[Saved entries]
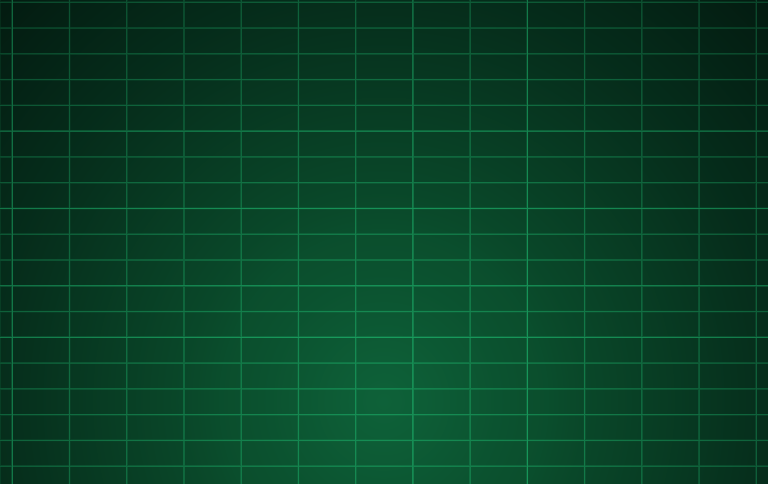
Give the GLSL for this background, as a WebGL 1 fragment shader.

```glsl
precision highp float;

uniform vec2 u_resolution;

const vec3 GLOW_GREEN = vec3(0.055, 0.385, 0.225);
const vec3 MID_GREEN = vec3(0.040, 0.300, 0.172);
const vec3 DEEP_GREEN = vec3(0.022, 0.180, 0.108);
const vec3 CORNER_GREEN = vec3(0.012, 0.105, 0.064);
const vec3 LINE_GREEN = vec3(0.110, 0.700, 0.420);

const vec2 GRID_START = vec2(0.0160, 0.0047);
const vec2 GRID_PITCH = vec2(0.07452, 0.05325);
const float LINE_WIDTH = 0.0017;

// Elliptical falloff: 0 at the glow, 1 at the far corners
float glowDistance(vec2 uv, vec2 center) {
  return length((uv - center) / vec2(0.5, 1.0 - center.y)) * 0.7071;
}

vec3 backdrop(float t) {
  vec3 color = mix(GLOW_GREEN, MID_GREEN, smoothstep(-0.08, 0.37, t) * 1.04 - 0.04);
  color = mix(color, DEEP_GREEN, clamp((t - 0.3) / 0.4, 0.0, 1.0));
  return mix(color, CORNER_GREEN, clamp((t - 0.7) / 0.3, 0.0, 1.0));
}

// Share of a pixel covered by a line at signed distance d
float coverage(float d, float width, float pixel) {
  float upper = min(0.5 * width, d + 0.5 * pixel);
  float lower = max(-0.5 * width, d - 0.5 * pixel);
  return clamp((upper - lower) / pixel, 0.0, 1.0);
}

// 1 when the line index is one of the stronger lines
float isStrong(float index, vec4 strong) {
  vec4 hit = 1.0 - step(0.5, abs(strong - index));
  return max(max(hit.x, hit.y), max(hit.z, hit.w));
}

// Opacity of evenly spaced lines along one axis
float gridLines(float x, float start, float pitch, float width, float pixel, vec4 strong, float alpha) {
  float cell = (x - start) / pitch;
  float index = floor(cell + 0.5);
  float line = coverage((cell - index) * pitch, width, pixel);
  return line * (alpha + 0.2 * isStrong(index, strong));
}

void main() {
  vec2 uv = gl_FragCoord.xy / u_resolution;
  vec2 fromTop = vec2(uv.x, 1.0 - uv.y);
  vec2 pixel = 1.0 / u_resolution;
  vec2 width = LINE_WIDTH * vec2(1.0, u_resolution.x / u_resolution.y);

  float t = glowDistance(uv, vec2(0.5, 0.17));
  vec3 color = backdrop(t);

  // Lines fade away from the glow
  float alpha = mix(0.58, 0.30, clamp(t, 0.0, 1.0));
  float columns = gridLines(fromTop.x, GRID_START.x, GRID_PITCH.x, width.x, pixel.x,
                            vec4(0.0, 7.0, 9.0, 9.0), alpha);
  float rows = gridLines(fromTop.y, GRID_START.y, GRID_PITCH.y, width.y, pixel.y,
                         vec4(5.0, 8.0, 11.0, 13.0), alpha);
  float leftEdge = 0.5 * alpha * coverage(uv.x, width.x, pixel.x);

  color = mix(color, LINE_GREEN, max(max(columns, rows), leftEdge));
  gl_FragColor = vec4(color, 1.0);
}
```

- [WORK REQUEST] Word for word, print every record, and leave out any picture.

- [ANSWER SECTION]
Give the GLSL for this background, as a WebGL 1 fragment shader.

```glsl
precision highp float;

uniform vec2 u_resolution;

const vec3 GLOW_GREEN = vec3(0.055, 0.385, 0.225);
const vec3 MID_GREEN = vec3(0.040, 0.300, 0.172);
const vec3 DEEP_GREEN = vec3(0.022, 0.180, 0.108);
const vec3 CORNER_GREEN = vec3(0.012, 0.105, 0.064);
const vec3 LINE_GREEN = vec3(0.110, 0.700, 0.420);

const vec2 GRID_START = vec2(0.0160, 0.0047);
const vec2 GRID_PITCH = vec2(0.07452, 0.05325);
const float LINE_WIDTH = 0.0017;

// Elliptical falloff: 0 at the glow, 1 at the far corners
float glowDistance(vec2 uv, vec2 center) {
  return length((uv - center) / vec2(0.5, 1.0 - center.y)) * 0.7071;
}

vec3 backdrop(float t) {
  vec3 color = mix(GLOW_GREEN, MID_GREEN, smoothstep(-0.08, 0.37, t) * 1.04 - 0.04);
  color = mix(color, DEEP_GREEN, clamp((t - 0.3) / 0.4, 0.0, 1.0));
  return mix(color, CORNER_GREEN, clamp((t - 0.7) / 0.3, 0.0, 1.0));
}

// Share of a pixel covered by a line at signed distance d
float coverage(float d, float width, float pixel) {
  float upper = min(0.5 * width, d + 0.5 * pixel);
  float lower = max(-0.5 * width, d - 0.5 * pixel);
  return clamp((upper - lower) / pixel, 0.0, 1.0);
}

// 1 when the line index is one of the stronger lines
float isStrong(float index, vec4 strong) {
  vec4 hit = 1.0 - step(0.5, abs(strong - index));
  return max(max(hit.x, hit.y), max(hit.z, hit.w));
}

// Opacity of evenly spaced lines along one axis
float gridLines(float x, float start, float pitch, float width, float pixel, vec4 strong, float alpha) {
  float cell = (x - start) / pitch;
  float index = floor(cell + 0.5);
  float line = coverage((cell - index) * pitch, width, pixel);
  return line * (alpha + 0.2 * isStrong(index, strong));
}

void main() {
  vec2 uv = gl_FragCoord.xy / u_resolution;
  vec2 fromTop = vec2(uv.x, 1.0 - uv.y);
  vec2 pixel = 1.0 / u_resolution;
  vec2 width = LINE_WIDTH * vec2(1.0, u_resolution.x / u_resolution.y);

  float t = glowDistance(uv, vec2(0.5, 0.17));
  vec3 color = backdrop(t);

  // Lines fade away from the glow
  float alpha = mix(0.58, 0.30, clamp(t, 0.0, 1.0));
  float columns = gridLines(fromTop.x, GRID_START.x, GRID_PITCH.x, width.x, pixel.x,
                            vec4(0.0, 7.0, 9.0, 9.0), alpha);
  float rows = gridLines(fromTop.y, GRID_START.y, GRID_PITCH.y, width.y, pixel.y,
                         vec4(5.0, 8.0, 11.0, 13.0), alpha);
  float leftEdge = 0.5 * alpha * coverage(uv.x, width.x, pixel.x);

  color = mix(color, LINE_GREEN, max(max(columns, rows), leftEdge));
  gl_FragColor = vec4(color, 1.0);
}
```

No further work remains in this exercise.